## Brief
One number is the whole answer: how many lines of the material hold "hint".

<<<<

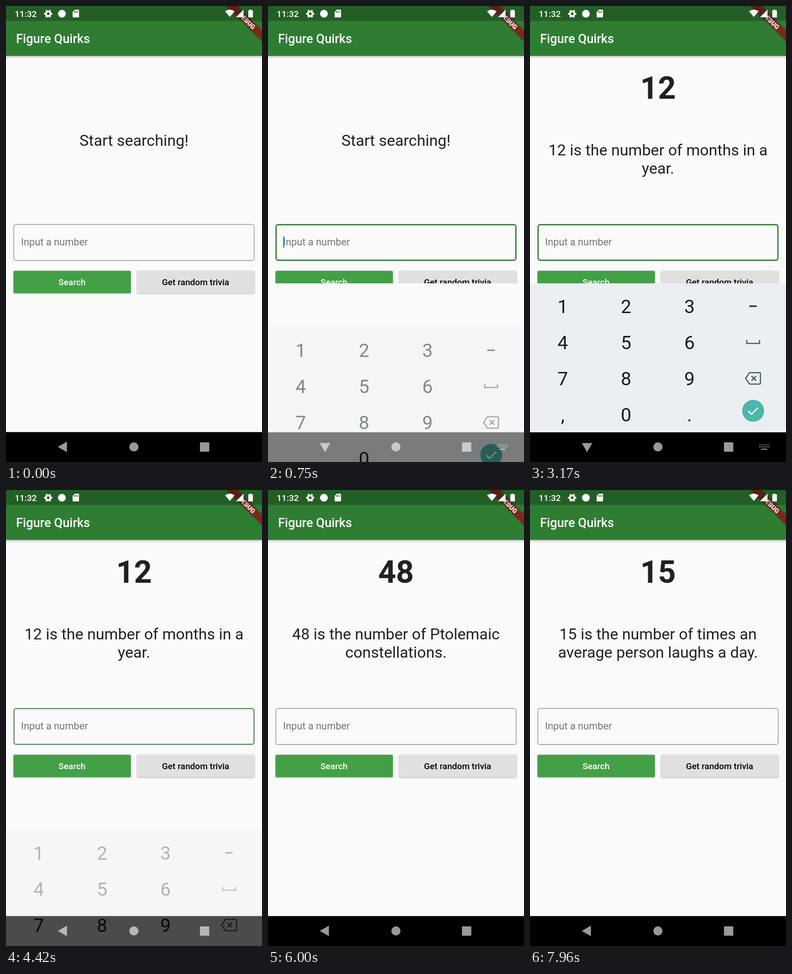
An HTML page for the animation above (8 s loop, 561 by 998 pixels).

```html
<!DOCTYPE html>
<html lang="en">
<head>
<meta charset="utf-8">
<title>Figure Quirks</title>
<style>
  html, body { margin: 0; width: 100%; height: 100%; overflow: hidden; background: #000; }
  svg { display: block; width: 100vw; height: 100vh; font-family: Roboto, sans-serif; }

  .mid { text-anchor: middle; }
  .fact { font-size: 34.09px; fill: #212121; text-anchor: middle; }
  .big { font-size: 68.2px; font-weight: 700; }
  .field { font-size: 21.82px; fill: #212121; }
  .button { font-size: 19.09px; font-weight: 500; text-anchor: middle; }
  .raised { filter: drop-shadow(0 1.5px 1.5px rgba(0, 0, 0, .3)); }
  .bar { fill: #2e7d32; filter: drop-shadow(0 2.5px 2.5px rgba(0, 0, 0, .28)); }
  .line { fill: none; stroke: #4a5b63; stroke-width: 2.6; }

  /* One 8 s loop: 1% is 80 ms */
  .step { opacity: 0; animation: 8s step-end infinite; }
  .welcome { animation-name: welcome; }
  .twelve { animation-name: twelve; }
  .fortyeight { animation-name: fortyeight; }
  .fifteen { animation-name: fifteen; }
  .hint { animation-name: hint; }
  .typed1 { animation-name: typed1; }
  .typed2 { animation-name: typed2; }
  .cursor { animation-name: cursor; }
  .ime { animation-name: ime; }
  .no-ime { animation-name: no-ime; }

  @keyframes welcome { 0% { opacity: 1 } 28.75%, 100% { opacity: 0 } }
  @keyframes twelve { 0% { opacity: 0 } 36.875% { opacity: 1 } 58.79%, 100% { opacity: 0 } }
  @keyframes fortyeight { 0% { opacity: 0 } 66.91% { opacity: 1 } 89.84%, 100% { opacity: 0 } }
  @keyframes fifteen { 0% { opacity: 0 } 97.96%, 100% { opacity: 1 } }
  @keyframes hint { 0% { opacity: 1 } 15.625% { opacity: 0 } 28.75%, 100% { opacity: 1 } }
  @keyframes typed1 { 0% { opacity: 0 } 15.625% { opacity: 1 } 20%, 100% { opacity: 0 } }
  @keyframes typed2 { 0% { opacity: 0 } 20% { opacity: 1 } 28.75%, 100% { opacity: 0 } }
  @keyframes ime { 0% { opacity: 0 } 8.125% { opacity: 1 } 54.375%, 100% { opacity: 0 } }
  @keyframes no-ime { 0% { opacity: 1 } 8.125% { opacity: 0 } 54.375%, 100% { opacity: 1 } }
  @keyframes cursor {
    0% { opacity: 0; transform: none }
    5% { opacity: 1; transform: none }
    11.25% { opacity: 0; transform: none }
    15.625% { opacity: 1; transform: translateX(12.3px) }
    20% { opacity: 1; transform: translateX(24.2px) }
    26.25% { opacity: 0; transform: none }
    28.75% { opacity: 1; transform: none }
    35% { opacity: 0; transform: none }
    41.25% { opacity: 1; transform: none }
    47.5%, 100% { opacity: 0; transform: none }
  }

  /* The clip keeps only the inner half of the stroke */
  .outline { fill: none; animation: focus 8s linear infinite; }
  @keyframes focus {
    0%, 5%, 56.875%, 100% { stroke: #8c8c8c; stroke-width: 2.73px }
    7.5%, 54.375% { stroke: #2e7d32; stroke-width: 5.45px }
  }

  .keyboard { animation: slide 8s cubic-bezier(.25, .46, .45, .94) infinite; }
  @keyframes slide {
    0%, 8.66%, 56.5%, 100% { transform: translateY(200px); opacity: 0 }
    11.16%, 54.375% { transform: none; opacity: 1 }
  }

  /* Loading ring and tap ripple share a start time */
  .spinner {
    fill: none; stroke: #43a047; stroke-width: 5.45; stroke-linecap: square;
    transform-origin: 280.5px 295px; opacity: 0;
    animation: loading 8s step-end infinite, turn 8s linear infinite, sweep 8s cubic-bezier(.4, 0, .2, 1) infinite;
    animation-delay: calc(var(--start) - 8s);
  }
  @keyframes loading { 0% { opacity: 1 } 8.125%, 100% { opacity: 0 } }
  @keyframes turn { 0% { transform: rotate(-90deg) } 8.333%, 100% { transform: rotate(63deg) } }
  @keyframes sweep { 0% { stroke-dasharray: .1 360 } 8.333%, 100% { stroke-dasharray: 270 360 } }

  .ripple {
    transform-origin: 432px 607px; opacity: 0;
    animation: ripple 8s linear infinite;
    animation-delay: calc(var(--start) - 8.087s);
  }
  @keyframes ripple {
    0% { transform: scale(0); opacity: .14 }
    .5% { transform: scale(.04); opacity: .14 }
    2.5% { transform: scale(.8); opacity: .1 }
    4.2%, 100% { transform: scale(1); opacity: 0 }
  }
</style>
</head>
<body>
<svg viewBox="0 0 561 998">
  <defs>
    <clipPath id="screen"><rect width="561" height="932.6"/></clipPath>
    <clipPath id="input"><rect x="16.4" y="477.3" width="528.2" height="80.4" rx="5.45"/></clipPath>
    <clipPath id="random"><rect x="287.3" y="579.5" width="257.3" height="49.1" rx="2.7"/></clipPath>
  </defs>

  <g clip-path="url(#screen)">
    <rect width="561" height="933" fill="#fafafa"/>

    <text class="fact step welcome" x="280.5" y="306">Start searching!</text>
    <g class="fact step twelve">
      <text class="big" x="280.5" y="203">12</text>
      <text x="280.5" y="327">12 is the number of months in a</text>
      <text x="280.5" y="367">year.</text>
    </g>
    <g class="fact step fortyeight">
      <text class="big" x="280.5" y="203">48</text>
      <text x="280.5" y="327">48 is the number of Ptolemaic</text>
      <text x="280.5" y="367">constellations.</text>
    </g>
    <g class="fact step fifteen">
      <text class="big" x="280.5" y="203">15</text>
      <text x="280.5" y="327">15 is the number of times an</text>
      <text x="280.5" y="367">average person laughs a day.</text>
    </g>
    <circle class="spinner" style="--start:2.3s" cx="280.5" cy="295" r="24.5" pathLength="360"/>
    <circle class="spinner" style="--start:4.703s" cx="280.5" cy="295" r="24.5" pathLength="360"/>
    <circle class="spinner" style="--start:7.187s" cx="280.5" cy="295" r="24.5" pathLength="360"/>

    <rect class="outline" x="16.4" y="477.3" width="528.2" height="80.4" rx="5.45" clip-path="url(#input)"/>
    <g class="field">
      <text class="step hint" x="33" y="523.5" fill="#747474">Input a number</text>
      <text class="step typed1" x="33" y="523.5">1</text>
      <text class="step typed2" x="33" y="523.5">12</text>
    </g>
    <rect class="step cursor" x="33" y="503.5" width="2.7" height="25.5" fill="#4285f4"/>

    <g class="button">
      <rect class="raised" x="16.4" y="579.5" width="257.3" height="49.1" rx="2.7" fill="#43a047"/>
      <text x="144.7" y="611" fill="#fff">Search</text>
      <rect class="raised" x="287.3" y="579.5" width="257.3" height="49.1" rx="2.7" fill="#e0e0e0"/>
      <g clip-path="url(#random)">
        <circle class="ripple" style="--start:4.703s" cx="432" cy="607" r="200"/>
        <circle class="ripple" style="--start:7.187s" cx="432" cy="607" r="200"/>
      </g>
      <text x="415.5" y="611">Get random trivia</text>
    </g>

    <rect class="bar" x="-10" y="-10" width="581" height="119.1"/>
    <text x="22" y="81" font-size="27.27" font-weight="500" fill="#fff">Figure Quirks</text>

    <g transform="translate(561 0) rotate(45)">
      <rect x="-55" y="38.2" width="110" height="16.4" fill-opacity=".5" style="filter:blur(1.5px)"/>
      <rect x="-55" y="38.2" width="110" height="16.4" fill="#b71c1c" fill-opacity=".63"/>
      <text class="mid" y="51.4" font-size="13.9" font-weight="900" fill="#fff">DEBUG</text>
    </g>
    <rect width="561" height="32.7" fill-opacity=".25"/>
    <rect class="step ime" y="607" width="561" height="326" fill="#fafafa"/>
  </g>

  <g fill="#fff">
    <text x="19" y="24" font-size="19.1" font-weight="500">11:32</text>
    <g fill="none" stroke="#fff">
      <circle cx="92.5" cy="17" r="5" stroke-width="4"/>
      <circle cx="92.5" cy="17" r="7.5" stroke-width="3" pathLength="12" stroke-dasharray="1 1" stroke-dashoffset=".5"/>
    </g>
    <circle cx="122.5" cy="17" r="8.5"/>
    <path d="M151 8h7.500q1.500 0 1.500 1.500v14q0 1.500 -1.500 1.500h-11q-1.500 0 -1.500 -1.500v-10.500z"/>
    <path d="M150 11v4m3.300-4v4m3.300-4v4" stroke="#225e25" stroke-width="1.6"/>
    <path d="M490.500 24L480 11.500Q490.500 4.500 501 11.500z"/>
    <path d="M504 24.500L520.500 8V24.500z"/>
    <path d="M533.500 9.500V8h4.500v1.500h3V25h-10V9.500z"/>
  </g>

  <g class="keyboard">
    <rect y="607" width="561" height="325.6" fill="#eceff1"/>
    <g class="mid" font-size="41" fill="#0a1f28">
      <text y="672"><tspan x="71.7">1</tspan><tspan x="210.5">2</tspan><tspan x="349.5">3</tspan></text>
      <text y="751"><tspan x="71.7">4</tspan><tspan x="210.5">5</tspan><tspan x="349.5">6</tspan></text>
      <text y="830"><tspan x="71.7">7</tspan><tspan x="210.5">8</tspan><tspan x="349.5">9</tspan></text>
      <text y="909"><tspan x="71.7">,</tspan><tspan x="210.5">0</tspan><tspan x="349.5">.</tspan></text>
      <rect x="480.500" y="655.500" width="16.500" height="3"/>
    </g>
    <path class="line" d="M475 731v7.500h28v-7.500"/>
    <path class="line" d="M481 802.500h22q2 0 2 2v21q0 2 -2 2h-22l-8.500-12.500zM485.500 810l10 10m0-10l-10 10"/>
    <circle cx="489" cy="886" r="24" fill="#4db6ac"/>
    <path d="M478.500 886.500l7 7l14-14" fill="none" stroke="#fff" stroke-width="2.7"/>
  </g>

  <g fill="#fff" opacity=".6">
    <path class="step no-ime" d="M113.500 965L133.500 953.500V976.500z"/>
    <path class="step ime" d="M113.500 956.500H136.500L125 976.500z"/>
    <circle cx="280.300" cy="965" r="10"/>
    <rect x="425" y="955" width="20.500" height="20.500" rx="1.500"/>
    <g class="step ime" fill="none" stroke="#fff" stroke-width="2.200">
      <path d="M502.500 960.500h22M502.500 965h22" stroke-dasharray="2.200 1.760"/>
      <path d="M507 970h13"/>
    </g>
  </g>
</svg>
</body>
</html>
```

>>>>

## Reply to the exercise
3